What is being asked: Work out how many lines in the data include the string "html"; reply with that number alone.

Stored data:
# # #
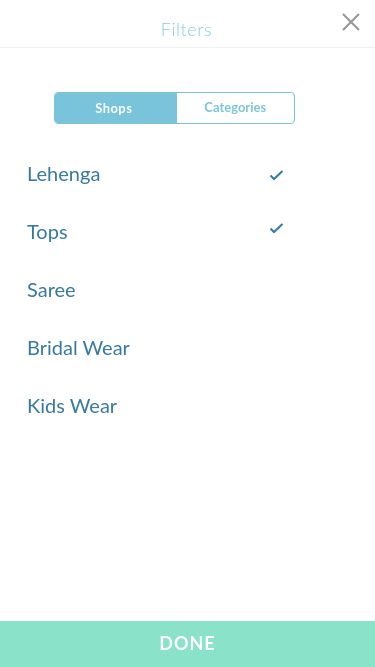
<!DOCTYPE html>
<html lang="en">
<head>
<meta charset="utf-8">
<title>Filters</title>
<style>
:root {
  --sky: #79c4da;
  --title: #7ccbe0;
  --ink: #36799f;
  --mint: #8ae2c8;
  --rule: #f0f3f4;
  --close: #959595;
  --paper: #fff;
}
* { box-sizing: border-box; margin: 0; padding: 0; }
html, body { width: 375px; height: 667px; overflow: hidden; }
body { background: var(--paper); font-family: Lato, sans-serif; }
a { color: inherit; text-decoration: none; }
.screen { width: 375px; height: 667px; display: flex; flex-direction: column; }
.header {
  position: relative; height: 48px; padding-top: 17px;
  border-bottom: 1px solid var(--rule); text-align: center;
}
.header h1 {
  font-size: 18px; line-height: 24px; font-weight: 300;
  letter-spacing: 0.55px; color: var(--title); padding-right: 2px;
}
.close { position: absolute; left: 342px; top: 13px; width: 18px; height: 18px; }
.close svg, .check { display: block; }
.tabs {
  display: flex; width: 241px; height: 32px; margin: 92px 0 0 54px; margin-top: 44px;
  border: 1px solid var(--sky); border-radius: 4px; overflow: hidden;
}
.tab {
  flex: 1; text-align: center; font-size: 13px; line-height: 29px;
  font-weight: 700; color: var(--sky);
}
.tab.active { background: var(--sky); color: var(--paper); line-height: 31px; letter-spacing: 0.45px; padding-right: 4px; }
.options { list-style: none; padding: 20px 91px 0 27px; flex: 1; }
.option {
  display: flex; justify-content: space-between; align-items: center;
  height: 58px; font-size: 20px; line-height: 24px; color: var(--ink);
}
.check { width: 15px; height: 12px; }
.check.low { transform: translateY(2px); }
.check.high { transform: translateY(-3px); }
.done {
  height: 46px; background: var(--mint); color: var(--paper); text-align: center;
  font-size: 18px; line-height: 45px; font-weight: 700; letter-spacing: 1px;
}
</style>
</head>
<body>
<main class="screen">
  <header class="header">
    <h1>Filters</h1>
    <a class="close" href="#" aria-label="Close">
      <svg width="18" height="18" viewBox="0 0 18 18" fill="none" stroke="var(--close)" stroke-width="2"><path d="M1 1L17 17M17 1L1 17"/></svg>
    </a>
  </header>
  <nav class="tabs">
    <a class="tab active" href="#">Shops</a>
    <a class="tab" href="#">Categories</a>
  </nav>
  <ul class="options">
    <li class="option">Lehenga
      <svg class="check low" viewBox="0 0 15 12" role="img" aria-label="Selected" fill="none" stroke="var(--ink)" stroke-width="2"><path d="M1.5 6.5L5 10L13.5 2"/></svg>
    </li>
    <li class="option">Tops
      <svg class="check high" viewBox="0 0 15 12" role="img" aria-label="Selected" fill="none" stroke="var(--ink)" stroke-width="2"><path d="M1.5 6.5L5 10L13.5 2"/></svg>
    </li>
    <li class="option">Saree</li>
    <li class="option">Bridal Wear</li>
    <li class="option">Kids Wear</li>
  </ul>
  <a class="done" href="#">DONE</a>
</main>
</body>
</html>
# # #
Problem solution: 4